BEGIN

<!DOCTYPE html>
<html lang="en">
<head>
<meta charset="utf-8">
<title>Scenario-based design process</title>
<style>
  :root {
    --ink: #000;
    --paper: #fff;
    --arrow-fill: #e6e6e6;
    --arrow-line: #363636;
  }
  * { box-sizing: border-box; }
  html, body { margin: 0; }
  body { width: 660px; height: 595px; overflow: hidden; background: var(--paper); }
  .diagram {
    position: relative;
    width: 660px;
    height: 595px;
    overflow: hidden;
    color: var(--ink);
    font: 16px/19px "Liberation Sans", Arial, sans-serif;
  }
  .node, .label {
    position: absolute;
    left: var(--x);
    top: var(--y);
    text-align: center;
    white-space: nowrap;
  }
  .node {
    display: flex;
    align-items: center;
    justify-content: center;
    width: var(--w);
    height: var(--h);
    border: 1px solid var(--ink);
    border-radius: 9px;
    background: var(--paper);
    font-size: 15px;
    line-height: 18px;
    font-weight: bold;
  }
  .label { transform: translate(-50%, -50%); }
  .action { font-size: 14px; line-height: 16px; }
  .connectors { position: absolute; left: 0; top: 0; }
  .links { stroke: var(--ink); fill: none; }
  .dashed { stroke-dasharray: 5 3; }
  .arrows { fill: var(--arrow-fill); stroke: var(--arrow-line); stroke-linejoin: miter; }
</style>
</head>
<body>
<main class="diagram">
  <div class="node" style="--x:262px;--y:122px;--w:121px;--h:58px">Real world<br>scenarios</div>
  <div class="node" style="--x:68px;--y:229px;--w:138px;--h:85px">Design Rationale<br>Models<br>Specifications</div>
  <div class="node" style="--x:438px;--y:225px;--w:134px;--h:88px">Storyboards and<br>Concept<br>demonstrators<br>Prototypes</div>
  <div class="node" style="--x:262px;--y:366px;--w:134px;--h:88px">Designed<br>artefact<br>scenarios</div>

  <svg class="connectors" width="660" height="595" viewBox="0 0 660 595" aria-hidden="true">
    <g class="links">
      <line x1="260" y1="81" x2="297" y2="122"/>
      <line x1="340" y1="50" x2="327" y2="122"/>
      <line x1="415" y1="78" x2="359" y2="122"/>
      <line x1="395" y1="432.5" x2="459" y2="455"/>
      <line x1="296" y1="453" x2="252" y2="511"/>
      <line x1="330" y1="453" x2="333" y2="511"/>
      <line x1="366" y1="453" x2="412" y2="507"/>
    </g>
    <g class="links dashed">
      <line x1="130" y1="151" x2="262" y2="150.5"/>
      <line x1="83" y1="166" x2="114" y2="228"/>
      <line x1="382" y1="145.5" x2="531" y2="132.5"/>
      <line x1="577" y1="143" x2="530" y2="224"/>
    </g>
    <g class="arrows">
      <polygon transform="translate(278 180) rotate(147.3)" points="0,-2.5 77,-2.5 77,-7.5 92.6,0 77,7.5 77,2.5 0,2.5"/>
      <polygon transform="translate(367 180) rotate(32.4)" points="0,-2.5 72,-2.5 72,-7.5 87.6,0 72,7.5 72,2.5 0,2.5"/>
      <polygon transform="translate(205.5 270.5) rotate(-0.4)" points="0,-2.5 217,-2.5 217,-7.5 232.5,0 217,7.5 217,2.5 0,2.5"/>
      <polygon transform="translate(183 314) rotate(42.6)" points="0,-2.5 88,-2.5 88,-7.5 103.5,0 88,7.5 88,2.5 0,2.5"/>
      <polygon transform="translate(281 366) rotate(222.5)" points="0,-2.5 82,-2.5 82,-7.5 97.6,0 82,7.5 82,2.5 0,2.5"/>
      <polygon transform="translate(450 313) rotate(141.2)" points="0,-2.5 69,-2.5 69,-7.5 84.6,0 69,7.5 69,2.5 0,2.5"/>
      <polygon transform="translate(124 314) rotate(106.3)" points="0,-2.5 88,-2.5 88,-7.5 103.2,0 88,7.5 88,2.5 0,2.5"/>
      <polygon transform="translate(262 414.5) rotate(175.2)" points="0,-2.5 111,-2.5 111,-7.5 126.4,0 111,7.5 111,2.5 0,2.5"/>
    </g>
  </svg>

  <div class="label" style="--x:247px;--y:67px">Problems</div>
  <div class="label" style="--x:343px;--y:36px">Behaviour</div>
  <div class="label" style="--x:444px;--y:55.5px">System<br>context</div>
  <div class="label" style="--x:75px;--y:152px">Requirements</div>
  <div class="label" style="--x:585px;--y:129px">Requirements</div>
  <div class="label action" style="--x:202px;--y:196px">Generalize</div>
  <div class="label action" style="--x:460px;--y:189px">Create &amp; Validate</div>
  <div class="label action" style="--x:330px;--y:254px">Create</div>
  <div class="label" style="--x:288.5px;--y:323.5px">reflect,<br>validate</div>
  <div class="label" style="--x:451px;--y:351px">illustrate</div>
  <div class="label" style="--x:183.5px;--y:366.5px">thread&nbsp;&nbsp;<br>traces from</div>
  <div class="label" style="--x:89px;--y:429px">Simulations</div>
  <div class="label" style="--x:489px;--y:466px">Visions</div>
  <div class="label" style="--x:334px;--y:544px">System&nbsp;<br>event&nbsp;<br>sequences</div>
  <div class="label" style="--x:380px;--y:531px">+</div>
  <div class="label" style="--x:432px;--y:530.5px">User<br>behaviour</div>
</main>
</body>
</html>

END

> [TASK TO CARRY OUT]: Every record shown above should be given back exactly.

> [OUTPUT]:
<!DOCTYPE html>
<html lang="en">
<head>
<meta charset="utf-8">
<title>Scenario-based design process</title>
<style>
  :root {
    --ink: #000;
    --paper: #fff;
    --arrow-fill: #e6e6e6;
    --arrow-line: #363636;
  }
  * { box-sizing: border-box; }
  html, body { margin: 0; }
  body { width: 660px; height: 595px; overflow: hidden; background: var(--paper); }
  .diagram {
    position: relative;
    width: 660px;
    height: 595px;
    overflow: hidden;
    color: var(--ink);
    font: 16px/19px "Liberation Sans", Arial, sans-serif;
  }
  .node, .label {
    position: absolute;
    left: var(--x);
    top: var(--y);
    text-align: center;
    white-space: nowrap;
  }
  .node {
    display: flex;
    align-items: center;
    justify-content: center;
    width: var(--w);
    height: var(--h);
    border: 1px solid var(--ink);
    border-radius: 9px;
    background: var(--paper);
    font-size: 15px;
    line-height: 18px;
    font-weight: bold;
  }
  .label { transform: translate(-50%, -50%); }
  .action { font-size: 14px; line-height: 16px; }
  .connectors { position: absolute; left: 0; top: 0; }
  .links { stroke: var(--ink); fill: none; }
  .dashed { stroke-dasharray: 5 3; }
  .arrows { fill: var(--arrow-fill); stroke: var(--arrow-line); stroke-linejoin: miter; }
</style>
</head>
<body>
<main class="diagram">
  <div class="node" style="--x:262px;--y:122px;--w:121px;--h:58px">Real world<br>scenarios</div>
  <div class="node" style="--x:68px;--y:229px;--w:138px;--h:85px">Design Rationale<br>Models<br>Specifications</div>
  <div class="node" style="--x:438px;--y:225px;--w:134px;--h:88px">Storyboards and<br>Concept<br>demonstrators<br>Prototypes</div>
  <div class="node" style="--x:262px;--y:366px;--w:134px;--h:88px">Designed<br>artefact<br>scenarios</div>

  <svg class="connectors" width="660" height="595" viewBox="0 0 660 595" aria-hidden="true">
    <g class="links">
      <line x1="260" y1="81" x2="297" y2="122"/>
      <line x1="340" y1="50" x2="327" y2="122"/>
      <line x1="415" y1="78" x2="359" y2="122"/>
      <line x1="395" y1="432.5" x2="459" y2="455"/>
      <line x1="296" y1="453" x2="252" y2="511"/>
      <line x1="330" y1="453" x2="333" y2="511"/>
      <line x1="366" y1="453" x2="412" y2="507"/>
    </g>
    <g class="links dashed">
      <line x1="130" y1="151" x2="262" y2="150.5"/>
      <line x1="83" y1="166" x2="114" y2="228"/>
      <line x1="382" y1="145.5" x2="531" y2="132.5"/>
      <line x1="577" y1="143" x2="530" y2="224"/>
    </g>
    <g class="arrows">
      <polygon transform="translate(278 180) rotate(147.3)" points="0,-2.5 77,-2.5 77,-7.5 92.6,0 77,7.5 77,2.5 0,2.5"/>
      <polygon transform="translate(367 180) rotate(32.4)" points="0,-2.5 72,-2.5 72,-7.5 87.6,0 72,7.5 72,2.5 0,2.5"/>
      <polygon transform="translate(205.5 270.5) rotate(-0.4)" points="0,-2.5 217,-2.5 217,-7.5 232.5,0 217,7.5 217,2.5 0,2.5"/>
      <polygon transform="translate(183 314) rotate(42.6)" points="0,-2.5 88,-2.5 88,-7.5 103.5,0 88,7.5 88,2.5 0,2.5"/>
      <polygon transform="translate(281 366) rotate(222.5)" points="0,-2.5 82,-2.5 82,-7.5 97.6,0 82,7.5 82,2.5 0,2.5"/>
      <polygon transform="translate(450 313) rotate(141.2)" points="0,-2.5 69,-2.5 69,-7.5 84.6,0 69,7.5 69,2.5 0,2.5"/>
      <polygon transform="translate(124 314) rotate(106.3)" points="0,-2.5 88,-2.5 88,-7.5 103.2,0 88,7.5 88,2.5 0,2.5"/>
      <polygon transform="translate(262 414.5) rotate(175.2)" points="0,-2.5 111,-2.5 111,-7.5 126.4,0 111,7.5 111,2.5 0,2.5"/>
    </g>
  </svg>

  <div class="label" style="--x:247px;--y:67px">Problems</div>
  <div class="label" style="--x:343px;--y:36px">Behaviour</div>
  <div class="label" style="--x:444px;--y:55.5px">System<br>context</div>
  <div class="label" style="--x:75px;--y:152px">Requirements</div>
  <div class="label" style="--x:585px;--y:129px">Requirements</div>
  <div class="label action" style="--x:202px;--y:196px">Generalize</div>
  <div class="label action" style="--x:460px;--y:189px">Create &amp; Validate</div>
  <div class="label action" style="--x:330px;--y:254px">Create</div>
  <div class="label" style="--x:288.5px;--y:323.5px">reflect,<br>validate</div>
  <div class="label" style="--x:451px;--y:351px">illustrate</div>
  <div class="label" style="--x:183.5px;--y:366.5px">thread&nbsp;&nbsp;<br>traces from</div>
  <div class="label" style="--x:89px;--y:429px">Simulations</div>
  <div class="label" style="--x:489px;--y:466px">Visions</div>
  <div class="label" style="--x:334px;--y:544px">System&nbsp;<br>event&nbsp;<br>sequences</div>
  <div class="label" style="--x:380px;--y:531px">+</div>
  <div class="label" style="--x:432px;--y:530.5px">User<br>behaviour</div>
</main>
</body>
</html>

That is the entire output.